Instead of dealing with large green pipes you have to jump into,
I have to deal with peristaltic pump tubing.
These little tubes are used to carry liquids into the mass spec. Other people use them too, such as chemists who use HPLC, IC, and SFA.
About twice a month, I have to run an analysis called FIAS or TTRA. Too make a long expanation short, the samples are mixed with buffer (pH 5.5) and internal standard (Y, In, Tb) all "online", then pushed through a column with an affinity resin that grabs the transition metals and lets the group I metals pass through. Then, the column is washed with acid, which rinses the transition metals into the mass spec which sorts them and counts them.
The way the literature describes to do this was unecessarily complicated. It explained using a sample loop and employing a water line to wash the column. It involved two valves, two pumps, four peristaltic pump lines, a double six-way valve, and finally the column.That's the way I did it and it worked for a while, but eventually it stopped working properly and I couldn't fix it. So instead of spending multiple days troubleshooting, I decided to just completely start over and re-think the whole thing.

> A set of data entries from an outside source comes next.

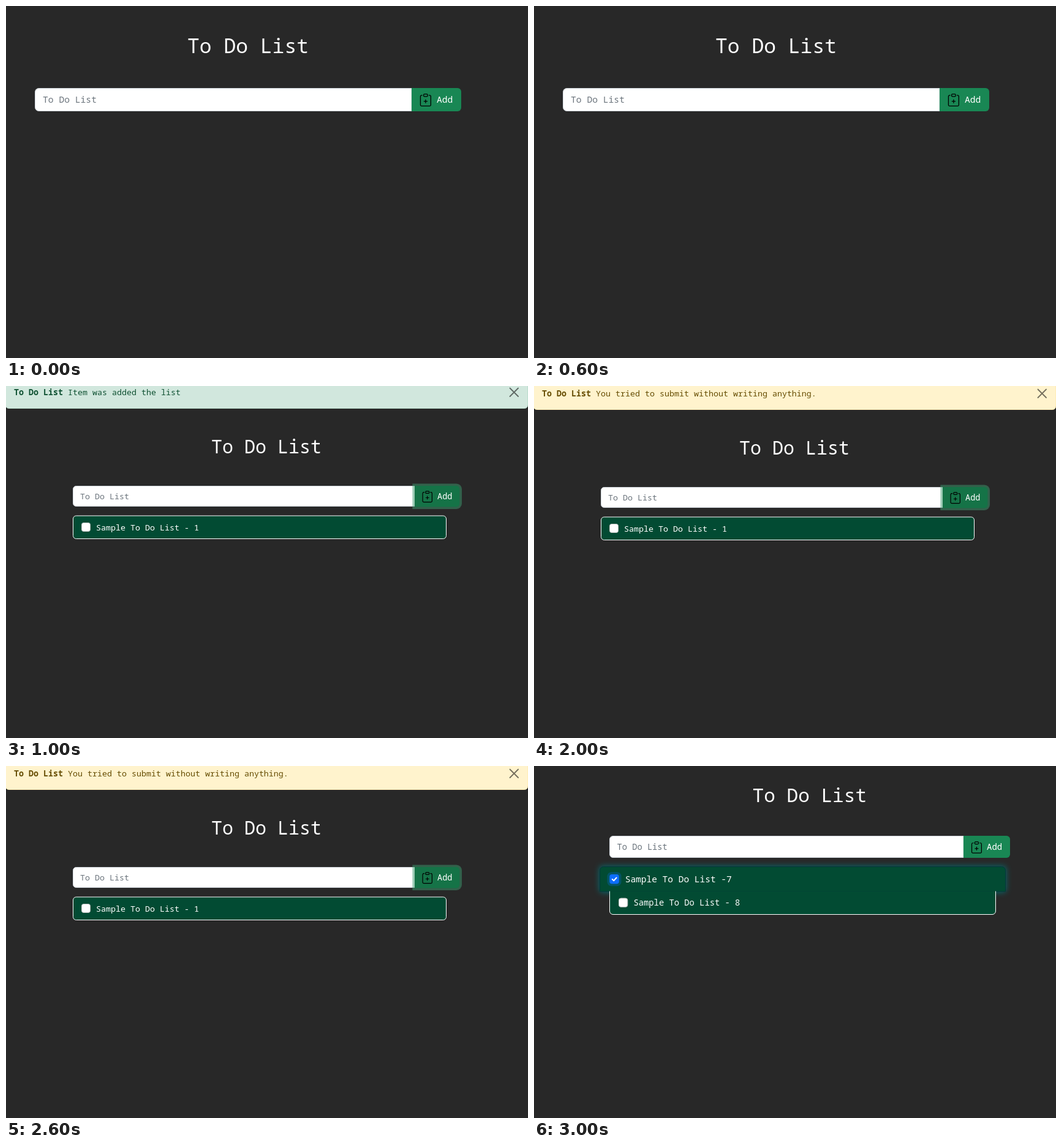
Write an HTML page that moves like this. It is 852 px wide and 575 px high and loops after 4000 ms.

```html
<!DOCTYPE html>
<html lang="en">
<head>
<meta charset="utf-8">
<title>To Do List</title>
<style>
  html, body { margin: 0; width: 100%; height: 100%; overflow: hidden; background: #282828; }
  svg { display: block; width: 852px; height: 575px; }
  text { font-family: "Noto Sans Mono", "DejaVu Sans Mono", monospace; fill: #fff; }
  .hint { fill: #6c757d; }
  .field { fill: #fff; stroke: #ced4da; }
  .item { fill: #024b33; stroke: #fff; }
  .box { fill: #fff; stroke: #bfbfbf; }
  .btn { fill: #198754; }
  .active { fill: #157347; }
  .ring { fill: #3c996e; fill-opacity: .5; }
  .ok rect { fill: #d1e7dd; stroke: #badbcc; }
  .ok text { fill: #0f5132; }
  .warn rect { fill: #fff3cd; stroke: #ffecb5; }
  .warn text { fill: #664d03; }
  .bold { font-weight: 700; }
  .glow { fill: #00787c; filter: blur(5px); opacity: .75; }
  .scene { visibility: hidden; animation: show 4s step-end infinite; }
  .s2 { animation-delay: -3s; }
  .s3 { animation-delay: -2s; }
  .s4 { animation-delay: -1s; }
  @keyframes show {
    0% { visibility: visible; }
    25%, 100% { visibility: hidden; }
  }
</style>
</head>
<body>
<svg viewBox="0 0 852 575" xmlns="http://www.w3.org/2000/svg">
  <defs>
    <g id="clip" fill="none" stroke="#000" stroke-linecap="round">
      <path stroke-linecap="butt" d="M4 2H3A1.5 1.5 0 0 0 1.5 3.5V14A1.5 1.5 0 0 0 3 15.5H13A1.5 1.5 0 0 0 14.5 14V3.5A1.5 1.5 0 0 0 13 2H12"/>
      <rect x="5.5" y=".5" width="5" height="3" rx="1"/>
      <path d="M8 7.5V11.5M6 9.5H10"/>
    </g>
    <path id="close" d="M822.5 3.5L836 17M836 3.5L822.5 17" fill="none" stroke="#000" stroke-opacity=".55" stroke-width="1.8" stroke-linecap="round"/>
    <g id="form">
      <text x="335" y="110" font-size="30">To Do List</text>
      <path class="field" d="M668 163.5H114.500a5 5 0 0 0-5 5V191.500a5 5 0 0 0 5 5H668Z"/>
      <path class="ring" d="M663.400 159.400H735a9 9 0 0 1 9 9V192a9 9 0 0 1-9 9H663.400Z"/>
      <path class="active" d="M667 163H735a5.400 5.400 0 0 1 5.400 5.400V192a5.400 5.400 0 0 1-5.400 5.400H667Z"/>
      <use href="#clip" transform="translate(678.300 171.300) scale(1.18)"/>
      <g font-size="13.330">
        <text class="hint" x="121" y="185">To Do List</text>
        <text x="704" y="185" font-size="13.600">Add</text>
        <rect class="item" x="109.500" y="212" width="609" height="37.500" rx="5"/>
        <rect class="box" x="123.500" y="223.500" width="14" height="14" rx="3.200"/>
        <text x="147" y="235.500">Sample To Do List - 1</text>
      </g>
    </g>
  </defs>

  <g class="scene s1">
    <text x="296" y="76.500" font-size="33">To Do List</text>
    <path class="field" d="M662 134.500H53.500a6 6 0 0 0-6 6V165.500a6 6 0 0 0 6 6H662Z"/>
    <path class="btn" d="M662 134H737a6 6 0 0 1 6 6V166a6 6 0 0 1-6 6H662Z"/>
    <use href="#clip" transform="translate(674.500 143.300) scale(1.3)"/>
    <g font-size="14.660">
      <text class="hint" x="60" y="158">To Do List</text>
      <text x="703" y="158">Add</text>
    </g>
  </g>

  <g class="scene s2">
    <g class="ok" font-size="13.330">
      <rect x="-.5" y="-20" width="852" height="56.500" rx="5"/>
      <text class="bold" x="13" y="15">To Do List</text>
      <text x="101" y="15">Item was added the list</text>
    </g>
    <use href="#close"/>
    <use href="#form"/>
  </g>

  <g class="scene s3">
    <g class="warn" font-size="13.330">
      <rect x="-.5" y="-20" width="852" height="58.500" rx="5"/>
      <text class="bold" x="13" y="17">To Do List</text>
      <text x="101" y="17">You tried to submit without writing anything.</text>
    </g>
    <use href="#close" y="2"/>
    <use href="#form" y="2"/>
  </g>

  <g class="scene s4">
    <text x="356.500" y="59" font-size="31.100">To Do List</text>
    <path class="field" d="M701 114.500H129a5.500 5.500 0 0 0-5.500 5.500V144a5.500 5.500 0 0 0 5.500 5.500H701Z"/>
    <path class="btn" d="M701 114H771.300a5.700 5.700 0 0 1 5.700 5.700V144.300a5.700 5.700 0 0 1-5.700 5.700H701Z"/>
    <use href="#clip" transform="translate(712.700 123.300) scale(1.22)"/>
    <text class="hint" x="135.500" y="137" font-size="13.730">To Do List</text>
    <text x="739" y="137" font-size="14">Add</text>

    <rect class="glow" x="106" y="163" width="665" height="44" rx="6"/>
    <path d="M107.500 205V170.500a6 6 0 0 1 6-6H763.500a6 6 0 0 1 6 6V205Z" fill="#024b33" stroke="#03363a"/>
    <rect x="119.500" y="173.300" width="23" height="23" rx="7" fill="#0d6efd" fill-opacity=".25"/>
    <rect x="123.300" y="177" width="15.500" height="15.500" rx="4" fill="#0d6efd"/>
    <path d="M127.800 185L130.200 187.400L134.600 182.500" fill="none" stroke="#fff" stroke-width="2" stroke-linecap="round" stroke-linejoin="round"/>
    <text x="148.700" y="189.500" font-size="14.500">Sample To Do List -7</text>

    <path class="item" d="M123.500 204.500V237a5.500 5.500 0 0 0 5.500 5.500H748a5.500 5.500 0 0 0 5.500-5.500V204.500" />
    <rect class="box" x="138.500" y="216" width="14.300" height="14.300" rx="3.400"/>
    <text x="162.500" y="228" font-size="13.800">Sample To Do List - 8</text>
  </g>
</svg>
</body>
</html>
```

I re-plumbed it much more simple and straight forward. Both valves, half of the double six-way valve, and the water line ended up being unnecessary. Now, loads of para-film were no longer needed to prevent leaks in the peristaltic pump tube connections. Also, less sample is used.